**Rendered images with source text:**
══════════

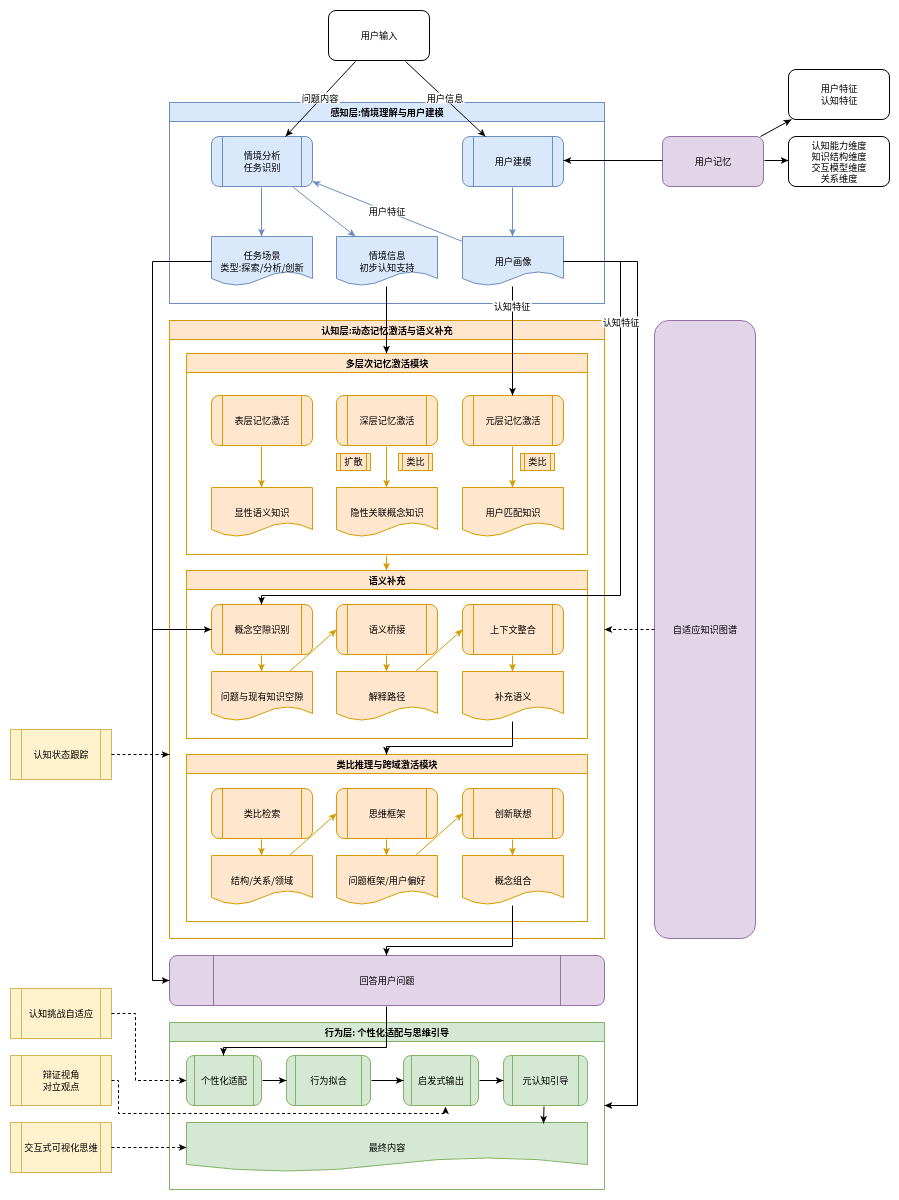
<!DOCTYPE html>
<html lang="zh-CN">
<head>
<meta charset="utf-8">
<title>用户认知流程图</title>
<style>
:root {
  --ink: #000; --paper: #fff;
  --blue: #dae8fc; --blue-line: #6c8ebf;
  --orange: #ffe6cc; --orange-line: #d79b00;
  --purple: #e1d5e7; --purple-line: #9673a6;
  --green: #d5e8d4; --green-line: #82b366;
  --yellow: #fff2cc; --yellow-line: #d6b656;
}
* { box-sizing: border-box; margin: 0; }
body { width: 899px; height: 1200px; overflow: hidden; background: var(--paper); }
.diagram {
  position: relative; width: 899px; height: 1200px; overflow: hidden;
  font: 9.2px/11.6px "Noto Sans CJK SC", "Noto Sans CJK JP", sans-serif;
  color: var(--ink); text-align: center; white-space: nowrap;
}
.blue { --fill: var(--blue); --line: var(--blue-line); }
.orange { --fill: var(--orange); --line: var(--orange-line); }
.purple { --fill: var(--purple); --line: var(--purple-line); }
.green { --fill: var(--green); --line: var(--green-line); }
.yellow { --fill: var(--yellow); --line: var(--yellow-line); }
.plain { --fill: var(--paper); --line: var(--ink); }
.layer, .node, .doc-label, .edge-label { position: absolute; left: var(--x); top: var(--y); }
.layer { width: var(--w); height: var(--h); border: 1px solid var(--line); }
.layer h2 {
  height: 19px; font-size: 9.2px; line-height: 18px; font-weight: 700;
  background: var(--fill); border-bottom: 1px solid var(--line);
}
.node, .doc-label {
  display: flex; align-items: center; justify-content: center;
  width: var(--w, 102px); height: var(--h, 51px);
}
.node { background: var(--fill); border: 1px solid var(--line); border-radius: 8px; }
.process::before {
  content: ""; position: absolute; top: 0; bottom: 0; left: 10%; right: 10%;
  border: solid var(--line); border-width: 0 1px;
}
.square { border-radius: 0; }
.tight { line-height: 11px; }
.tall { border-radius: 15px; }
.edge-label { padding: 0 1px; line-height: 11px; background: var(--paper); transform: translate(-50%, -50%); }
.drawing { position: absolute; left: 0; top: 0; }
.drawing .doc { fill: var(--fill); stroke: var(--line); }
.edges { fill: none; stroke: var(--ink); }
.edges.blue, .edges.orange { stroke: var(--line); }
.dashed { stroke-dasharray: 3 2.5; }
.edges path { marker-end: url(#arrow-ink); }
.edges.blue path { marker-end: url(#arrow-blue); }
.edges.orange path { marker-end: url(#arrow-orange); }
</style>
</head>
<body>
<main class="diagram">

  <section class="layer blue" style="--x:169px;--y:102px;--w:436px;--h:202px"><h2>感知层:情境理解与用户建模</h2></section>
  <section class="layer orange" style="--x:169px;--y:320px;--w:436px;--h:619px"><h2>认知层:动态记忆激活与语义补充</h2></section>
  <section class="layer orange" style="--x:186px;--y:353px;--w:402px;--h:202px"><h2>多层次记忆激活模块</h2></section>
  <section class="layer orange" style="--x:186px;--y:570px;--w:402px;--h:169px"><h2>语义补充</h2></section>
  <section class="layer orange" style="--x:186px;--y:754px;--w:402px;--h:168px"><h2>类比推理与跨域激活模块</h2></section>
  <section class="layer green" style="--x:169px;--y:1022px;--w:436px;--h:168px"><h2>行为层: 个性化适配与思维引导</h2></section>

  <!-- 输入与记忆 -->
  <div class="node plain" style="--x:328px;--y:10px">用户输入</div>
  <div class="node plain" style="--x:788px;--y:69px">用户特征<br>认知特征</div>
  <div class="node plain tight" style="--x:788px;--y:136px">认知能力维度<br>知识结构维度<br>交互模型维度<br>关系维度</div>
  <div class="node purple" style="--x:662px;--y:136px">用户记忆</div>
  <div class="node purple tall" style="--x:654px;--y:320px;--h:619px">自适应知识图谱</div>

  <!-- 感知层 -->
  <div class="node process blue" style="--x:211px;--y:136px">情境分析<br>任务识别</div>
  <div class="node process blue" style="--x:462px;--y:136px">用户建模</div>

  <!-- 认知层 -->
  <div class="node process orange" style="--x:211px;--y:395px">表层记忆激活</div>
  <div class="node process orange" style="--x:336px;--y:395px">深层记忆激活</div>
  <div class="node process orange" style="--x:462px;--y:395px">元层记忆激活</div>
  <div class="node process square orange" style="--x:336px;--y:453px;--w:35px;--h:18px">扩散</div>
  <div class="node process square orange" style="--x:398px;--y:453px;--w:35px;--h:18px">类比</div>
  <div class="node process square orange" style="--x:520px;--y:453px;--w:35px;--h:18px">类比</div>
  <div class="node process orange" style="--x:211px;--y:604px">概念空隙识别</div>
  <div class="node process orange" style="--x:336px;--y:604px">语义桥接</div>
  <div class="node process orange" style="--x:462px;--y:604px">上下文整合</div>
  <div class="node process orange" style="--x:211px;--y:788px">类比检索</div>
  <div class="node process orange" style="--x:336px;--y:788px">思维框架</div>
  <div class="node process orange" style="--x:462px;--y:788px">创新联想</div>

  <!-- 回答与行为层 -->
  <div class="node process purple" style="--x:169px;--y:955px;--w:436px">回答用户问题</div>
  <div class="node process green" style="--x:186px;--y:1055px;--w:76px">个性化适配</div>
  <div class="node process green" style="--x:286px;--y:1055px;--w:85px">行为拟合</div>
  <div class="node process green" style="--x:403px;--y:1055px;--w:76px">启发式输出</div>
  <div class="node process green" style="--x:503px;--y:1055px;--w:85px">元认知引导</div>

  <!-- 辅助机制 -->
  <div class="node process square yellow" style="--x:10px;--y:729px">认知状态跟踪</div>
  <div class="node process square yellow" style="--x:10px;--y:988px">认知挑战自适应</div>
  <div class="node process square yellow" style="--x:10px;--y:1055px">辩证视角<br>对立观点</div>
  <div class="node process square yellow" style="--x:10px;--y:1122px">交互式可视化思维</div>

  <svg class="drawing" width="899" height="1200" viewBox="0 0 899 1200" aria-hidden="true">
    <defs>
      <path id="doc" d="M0 0H101V42Q76 29 50.5 42T0 42Z"/>
      <path id="arrowhead" d="M0 0L8 3.5L0 7L2 3.5Z"/>
      <marker id="arrow-ink" markerUnits="userSpaceOnUse" markerWidth="8" markerHeight="7" refX="8" refY="3.5" orient="auto"><use href="#arrowhead" fill="#000"/></marker>
      <marker id="arrow-blue" markerUnits="userSpaceOnUse" markerWidth="8" markerHeight="7" refX="8" refY="3.5" orient="auto"><use href="#arrowhead" fill="#6c8ebf"/></marker>
      <marker id="arrow-orange" markerUnits="userSpaceOnUse" markerWidth="8" markerHeight="7" refX="8" refY="3.5" orient="auto"><use href="#arrowhead" fill="#d79b00"/></marker>
    </defs>
    <g transform="translate(.5 .5)">
      <g class="blue">
        <use class="doc" href="#doc" x="211" y="236"/>
        <use class="doc" href="#doc" x="336" y="236"/>
        <use class="doc" href="#doc" x="462" y="236"/>
      </g>
      <g class="orange">
        <use class="doc" href="#doc" x="211" y="487"/>
        <use class="doc" href="#doc" x="336" y="487"/>
        <use class="doc" href="#doc" x="462" y="487"/>
        <use class="doc" href="#doc" x="211" y="671"/>
        <use class="doc" href="#doc" x="336" y="671"/>
        <use class="doc" href="#doc" x="462" y="671"/>
        <use class="doc" href="#doc" x="211" y="855"/>
        <use class="doc" href="#doc" x="336" y="855"/>
        <use class="doc" href="#doc" x="462" y="855"/>
      </g>
      <g class="green"><path class="doc" d="M186 1122H587V1164Q487 1151 386.5 1164T186 1164Z"/></g>

      <g class="edges blue">
        <path d="M261 187V236"/>
        <path d="M293 187L355 236"/>
        <path d="M512 187V236"/>
        <path d="M462 241L312 181"/>
      </g>
      <g class="edges orange">
        <path d="M261 446V487"/>
        <path d="M386 446V487"/>
        <path d="M512 446V487"/>
        <path d="M386 555V570"/>
        <path d="M261 655V671"/>
        <path d="M386 655V671"/>
        <path d="M512 655V671"/>
        <path d="M289 671L336 629"/>
        <path d="M415 671L462 629"/>
        <path d="M261 839V855"/>
        <path d="M386 839V855"/>
        <path d="M512 839V855"/>
        <path d="M289 855L336 813"/>
        <path d="M415 855L462 813"/>
      </g>
      <g class="edges">
        <path d="M355 61L285 136"/>
        <path d="M405 61L485 136"/>
        <path d="M662 160H563"/>
        <path d="M760 136L791 119"/>
        <path d="M764 160H788"/>
        <path d="M386 286V353"/>
        <path d="M512 286V395"/>
        <path d="M211 261H152V980H169"/>
        <path d="M152 629H211"/>
        <path d="M563 261H637V1105H604"/>
        <path d="M563 261H620V595H261V604"/>
        <path d="M512 721V746H386V754"/>
        <path d="M512 905V946H386V955"/>
        <path d="M386 1006V1047H223V1055"/>
        <path d="M262 1080H286"/>
        <path d="M371 1080H403"/>
        <path d="M479 1080H503"/>
        <path d="M543.5 1106L543 1123"/>
      </g>
      <g class="edges">
        <path class="dashed" d="M654 629H604"/>
        <path class="dashed" d="M111 754H169"/>
        <path class="dashed" d="M111 1013H135V1080H186"/>
        <path class="dashed" d="M111 1080H118V1113H445V1106"/>
        <path class="dashed" d="M111 1147H186"/>
      </g>
    </g>
  </svg>

  <!-- 文档标签 -->
  <div class="doc-label" style="--x:211px;--y:236px">任务场景<br>类型:探索/分析/创新</div>
  <div class="doc-label" style="--x:336px;--y:236px">情境信息<br>初步认知支持</div>
  <div class="doc-label" style="--x:462px;--y:236px">用户画像</div>
  <div class="doc-label" style="--x:211px;--y:487px">显性语义知识</div>
  <div class="doc-label" style="--x:336px;--y:487px">隐性关联概念知识</div>
  <div class="doc-label" style="--x:462px;--y:487px">用户匹配知识</div>
  <div class="doc-label" style="--x:211px;--y:671px">问题与现有知识空隙</div>
  <div class="doc-label" style="--x:336px;--y:671px">解释路径</div>
  <div class="doc-label" style="--x:462px;--y:671px">补充语义</div>
  <div class="doc-label" style="--x:211px;--y:855px">结构/关系/领域</div>
  <div class="doc-label" style="--x:336px;--y:855px">问题框架/用户偏好</div>
  <div class="doc-label" style="--x:462px;--y:855px">概念组合</div>
  <div class="doc-label" style="--x:186px;--y:1122px;--w:402px">最终内容</div>

  <!-- 连线标签 -->
  <span class="edge-label" style="--x:320px;--y:98px">问题内容</span>
  <span class="edge-label" style="--x:445px;--y:98px">用户信息</span>
  <span class="edge-label" style="--x:387px;--y:211px">用户特征</span>
  <span class="edge-label" style="--x:512px;--y:306px">认知特征</span>
  <span class="edge-label" style="--x:621px;--y:322px">认知特征</span>
</main>
</body>
</html>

══════════

**Task goal:** In the answer, repeat exactly the lines from the top of the entries above through the line with "position: relative; width: 899px;", and leave pictures out of it.

**Written answer:**
<!DOCTYPE html>
<html lang="zh-CN">
<head>
<meta charset="utf-8">
<title>用户认知流程图</title>
<style>
:root {
  --ink: #000; --paper: #fff;
  --blue: #dae8fc; --blue-line: #6c8ebf;
  --orange: #ffe6cc; --orange-line: #d79b00;
  --purple: #e1d5e7; --purple-line: #9673a6;
  --green: #d5e8d4; --green-line: #82b366;
  --yellow: #fff2cc; --yellow-line: #d6b656;
}
* { box-sizing: border-box; margin: 0; }
body { width: 899px; height: 1200px; overflow: hidden; background: var(--paper); }
.diagram {
  position: relative; width: 899px; height: 1200px; overflow: hidden;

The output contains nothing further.